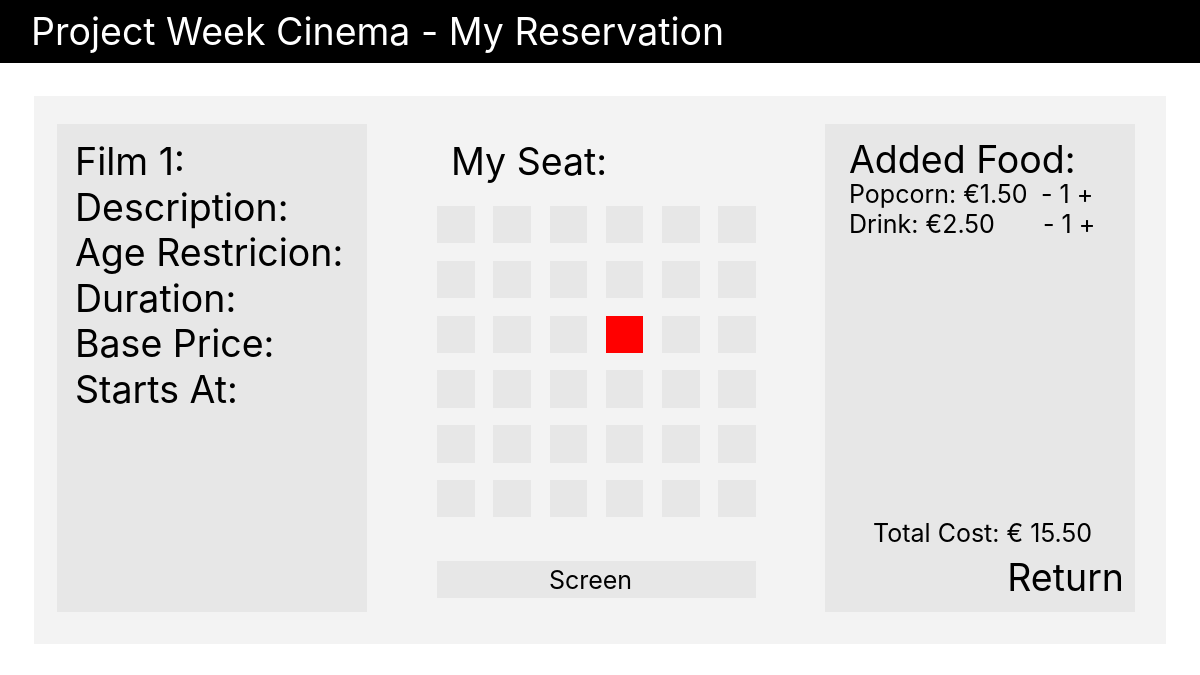
<!DOCTYPE html>
<html lang="en">
<head>
<meta charset="utf-8">
<title>Project Week Cinema - My Reservation</title>
<style>
:root {
  --bar: #000;
  --page: #fff;
  --board: #f3f3f3;
  --panel: #e7e7e7;
  --selected: #f00;
  --ink: #000;
}
* { box-sizing: border-box; margin: 0; padding: 0; }
html, body { width: 1200px; height: 675px; overflow: hidden; }
body {
  background: var(--page);
  color: var(--ink);
  font: 400 37.5px/45.6px Inter, sans-serif;
  font-optical-sizing: none;
  white-space: nowrap;
}
h1, h2 { font: inherit; }
ul { list-style: none; }
a { color: inherit; text-decoration: none; }
.top-bar { height: 62.5px; padding: 9px 0 0 31px; background: var(--bar); color: var(--page); }
.board {
  display: grid;
  grid-template-columns: 310px 319px 310px;
  column-gap: 70px;
  width: 1132px;
  height: 548px;
  margin: 33.5px 0 0 34px;
  padding: 28px 0 32px 23px;
  background: var(--board);
}
.film { padding: 15px 0 0 18px; background: var(--panel); }
.seating { padding-top: 15px; }
.seating h2 { padding-left: 14px; }
.seats {
  display: grid;
  grid-template-columns: repeat(6, 37.5px);
  grid-auto-rows: 37.5px;
  justify-content: space-between;
  row-gap: 17.3px;
  margin-top: 21.4px;
}
.seats li { background: var(--panel); }
.seats .selected { background: var(--selected); }
.screen {
  height: 37.5px;
  margin-top: 43.5px;
  padding: 4px 12px 0 0;
  background: var(--panel);
  font-size: 25px;
  line-height: 30px;
  text-align: center;
}
.order {
  display: flex;
  flex-direction: column;
  width: 310px;
  margin-left: -1px;
  padding: 13px 11px 11px 24px;
  background: var(--panel);
}
.food, .total { font-size: 25px; line-height: 30px; }
.food { margin-top: -4px; }
.food li { display: flex; }
.food .item { width: 192px; }
.food .drink { width: 194px; }
.total { margin: auto 32px 7px 0; text-align: right; }
.return { align-self: flex-end; }
</style>
</head>
<body>
<header class="top-bar"><h1>Project Week Cinema - My Reservation</h1></header>
<main class="board">
  <section class="film">
    <h2>Film 1:</h2>
    <ul>
      <li>Description:</li>
      <li>Age Restricion:</li>
      <li>Duration:</li>
      <li>Base Price:</li>
      <li>Starts At:</li>
    </ul>
  </section>
  <section class="seating">
    <h2>My Seat:</h2>
    <ul class="seats">
      <li></li><li></li><li></li><li></li><li></li><li></li>
      <li></li><li></li><li></li><li></li><li></li><li></li>
      <li></li><li></li><li></li><li class="selected"></li><li></li><li></li>
      <li></li><li></li><li></li><li></li><li></li><li></li>
      <li></li><li></li><li></li><li></li><li></li><li></li>
      <li></li><li></li><li></li><li></li><li></li><li></li>
    </ul>
    <p class="screen">Screen</p>
  </section>
  <section class="order">
    <h2>Added Food:</h2>
    <ul class="food">
      <li><span class="item">Popcorn: €1.50</span><span class="quantity">- 1 +</span></li>
      <li><span class="item drink">Drink: €2.50</span><span class="quantity">- 1 +</span></li>
    </ul>
    <p class="total">Total Cost: € 15.50</p>
    <a class="return" href="#">Return</a>
  </section>
</main>
</body>
</html>
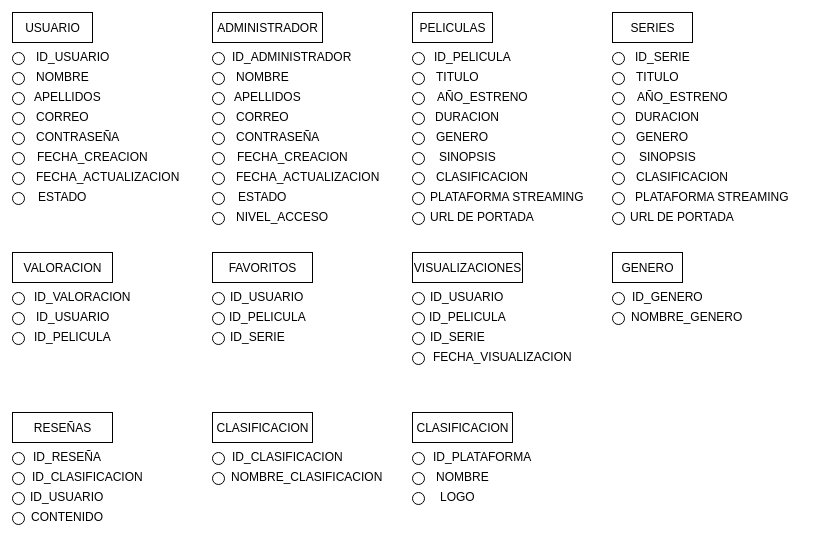
<!DOCTYPE html>
<html lang="es">
<head>
<meta charset="utf-8">
<title>Entidades y atributos</title>
<style>
:root { --paper: #ffffff; --ink: #000000; }
* { box-sizing: border-box; margin: 0; padding: 0; }
html, body { width: 815px; height: 545px; overflow: hidden; background: var(--paper); }
body { font: 12px/20px "Liberation Sans", Arial, sans-serif; color: var(--ink); }
.model {
  width: 815px; height: 545px; padding: 12px 0 0 12px;
  display: grid; grid-template-columns: repeat(4, 200px); grid-template-rows: 240px 160px 121px;
}
.entity h2 {
  width: var(--w); height: 31px; border: 1px solid var(--ink);
  display: flex; align-items: center; justify-content: center;
  font-size: 12px; font-weight: 400; line-height: 14px; white-space: nowrap;
}
.entity ul { list-style: none; margin-top: 4px; }
.entity li { height: 20px; display: flex; align-items: center; white-space: nowrap; padding-left: var(--indent); position: relative; }
.entity li::before {
  content: ""; position: absolute; left: 0; top: 5px;
  width: 11px; height: 11px; border: 1px solid var(--ink); border-radius: 50%;
}
</style>
</head>
<body>
<main class="model">
  <section class="entity" style="--w:81px">
    <h2>USUARIO</h2>
    <ul>
      <li style="--indent:24px">ID_USUARIO</li>
      <li style="--indent:24px">NOMBRE</li>
      <li style="--indent:22px">APELLIDOS</li>
      <li style="--indent:24px">CORREO</li>
      <li style="--indent:24px">CONTRASEÑA</li>
      <li style="--indent:25px">FECHA_CREACION</li>
      <li style="--indent:24px">FECHA_ACTUALIZACION</li>
      <li style="--indent:26px">ESTADO</li>
    </ul>
  </section>
  <section class="entity" style="--w:111px">
    <h2>ADMINISTRADOR</h2>
    <ul>
      <li style="--indent:20px">ID_ADMINISTRADOR</li>
      <li style="--indent:24px">NOMBRE</li>
      <li style="--indent:22px">APELLIDOS</li>
      <li style="--indent:24px">CORREO</li>
      <li style="--indent:24px">CONTRASEÑA</li>
      <li style="--indent:25px">FECHA_CREACION</li>
      <li style="--indent:24px">FECHA_ACTUALIZACION</li>
      <li style="--indent:26px">ESTADO</li>
      <li style="--indent:24px">NIVEL_ACCESO</li>
    </ul>
  </section>
  <section class="entity" style="--w:81px">
    <h2>PELICULAS</h2>
    <ul>
      <li style="--indent:22px">ID_PELICULA</li>
      <li style="--indent:24px">TITULO</li>
      <li style="--indent:25px">AÑO_ESTRENO</li>
      <li style="--indent:23px">DURACION</li>
      <li style="--indent:24px">GENERO</li>
      <li style="--indent:27px">SINOPSIS</li>
      <li style="--indent:24px">CLASIFICACION</li>
      <li style="--indent:18px">PLATAFORMA STREAMING</li>
      <li style="--indent:18px">URL DE PORTADA</li>
    </ul>
  </section>
  <section class="entity" style="--w:81px">
    <h2>SERIES</h2>
    <ul>
      <li style="--indent:23px">ID_SERIE</li>
      <li style="--indent:24px">TITULO</li>
      <li style="--indent:25px">AÑO_ESTRENO</li>
      <li style="--indent:23px">DURACION</li>
      <li style="--indent:24px">GENERO</li>
      <li style="--indent:27px">SINOPSIS</li>
      <li style="--indent:24px">CLASIFICACION</li>
      <li style="--indent:23px">PLATAFORMA STREAMING</li>
      <li style="--indent:18px">URL DE PORTADA</li>
    </ul>
  </section>
  <section class="entity" style="--w:101px">
    <h2>VALORACION</h2>
    <ul>
      <li style="--indent:22px">ID_VALORACION</li>
      <li style="--indent:24px">ID_USUARIO</li>
      <li style="--indent:22px">ID_PELICULA</li>
    </ul>
  </section>
  <section class="entity" style="--w:101px">
    <h2>FAVORITOS</h2>
    <ul>
      <li style="--indent:18px">ID_USUARIO</li>
      <li style="--indent:17px">ID_PELICULA</li>
      <li style="--indent:18px">ID_SERIE</li>
    </ul>
  </section>
  <section class="entity" style="--w:111px">
    <h2>VISUALIZACIONES</h2>
    <ul>
      <li style="--indent:18px">ID_USUARIO</li>
      <li style="--indent:17px">ID_PELICULA</li>
      <li style="--indent:18px">ID_SERIE</li>
      <li style="--indent:21px">FECHA_VISUALIZACION</li>
    </ul>
  </section>
  <section class="entity" style="--w:71px">
    <h2>GENERO</h2>
    <ul>
      <li style="--indent:20px">ID_GENERO</li>
      <li style="--indent:19px">NOMBRE_GENERO</li>
    </ul>
  </section>
  <section class="entity" style="--w:101px">
    <h2>RESEÑAS</h2>
    <ul>
      <li style="--indent:21px">ID_RESEÑA</li>
      <li style="--indent:20px">ID_CLASIFICACION</li>
      <li style="--indent:18px">ID_USUARIO</li>
      <li style="--indent:19px">CONTENIDO</li>
    </ul>
  </section>
  <section class="entity" style="--w:101px">
    <h2>CLASIFICACION</h2>
    <ul>
      <li style="--indent:20px">ID_CLASIFICACION</li>
      <li style="--indent:19px">NOMBRE_CLASIFICACION</li>
    </ul>
  </section>
  <section class="entity" style="--w:101px">
    <h2>CLASIFICACION</h2>
    <ul>
      <li style="--indent:21px">ID_PLATAFORMA</li>
      <li style="--indent:24px">NOMBRE</li>
      <li style="--indent:28px">LOGO</li>
    </ul>
  </section>
</main>
</body>
</html>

------------------------------

Only one stretch of the material above is wanted: the line containing "<li>Base Price:</li>" through the line containing "0; top: 5px;". Restate it word for word, minus the pictures.

→ FINISHED EXERCISE
      <li>Base Price:</li>
      <li>Starts At:</li>
    </ul>
  </section>
  <section class="seating">
    <h2>My Seat:</h2>
    <ul class="seats">
      <li></li><li></li><li></li><li></li><li></li><li></li>
      <li></li><li></li><li></li><li></li><li></li><li></li>
      <li></li><li></li><li></li><li class="selected"></li><li></li><li></li>
      <li></li><li></li><li></li><li></li><li></li><li></li>
      <li></li><li></li><li></li><li></li><li></li><li></li>
      <li></li><li></li><li></li><li></li><li></li><li></li>
    </ul>
    <p class="screen">Screen</p>
  </section>
  <section class="order">
    <h2>Added Food:</h2>
    <ul class="food">
      <li><span class="item">Popcorn: €1.50</span><span class="quantity">- 1 +</span></li>
      <li><span class="item drink">Drink: €2.50</span><span class="quantity">- 1 +</span></li>
    </ul>
    <p class="total">Total Cost: € 15.50</p>
    <a class="return" href="#">Return</a>
  </section>
</main>
</body>
</html>
<!DOCTYPE html>
<html lang="es">
<head>
<meta charset="utf-8">
<title>Entidades y atributos</title>
<style>
:root { --paper: #ffffff; --ink: #000000; }
* { box-sizing: border-box; margin: 0; padding: 0; }
html, body { width: 815px; height: 545px; overflow: hidden; background: var(--paper); }
body { font: 12px/20px "Liberation Sans", Arial, sans-serif; color: var(--ink); }
.model {
  width: 815px; height: 545px; padding: 12px 0 0 12px;
  display: grid; grid-template-columns: repeat(4, 200px); grid-template-rows: 240px 160px 121px;
}
.entity h2 {
  width: var(--w); height: 31px; border: 1px solid var(--ink);
  display: flex; align-items: center; justify-content: center;
  font-size: 12px; font-weight: 400; line-height: 14px; white-space: nowrap;
}
.entity ul { list-style: none; margin-top: 4px; }
.entity li { height: 20px; display: flex; align-items: center; white-space: nowrap; padding-left: var(--indent); position: relative; }
.entity li::before {
  content: ""; position: absolute; left: 0; top: 5px;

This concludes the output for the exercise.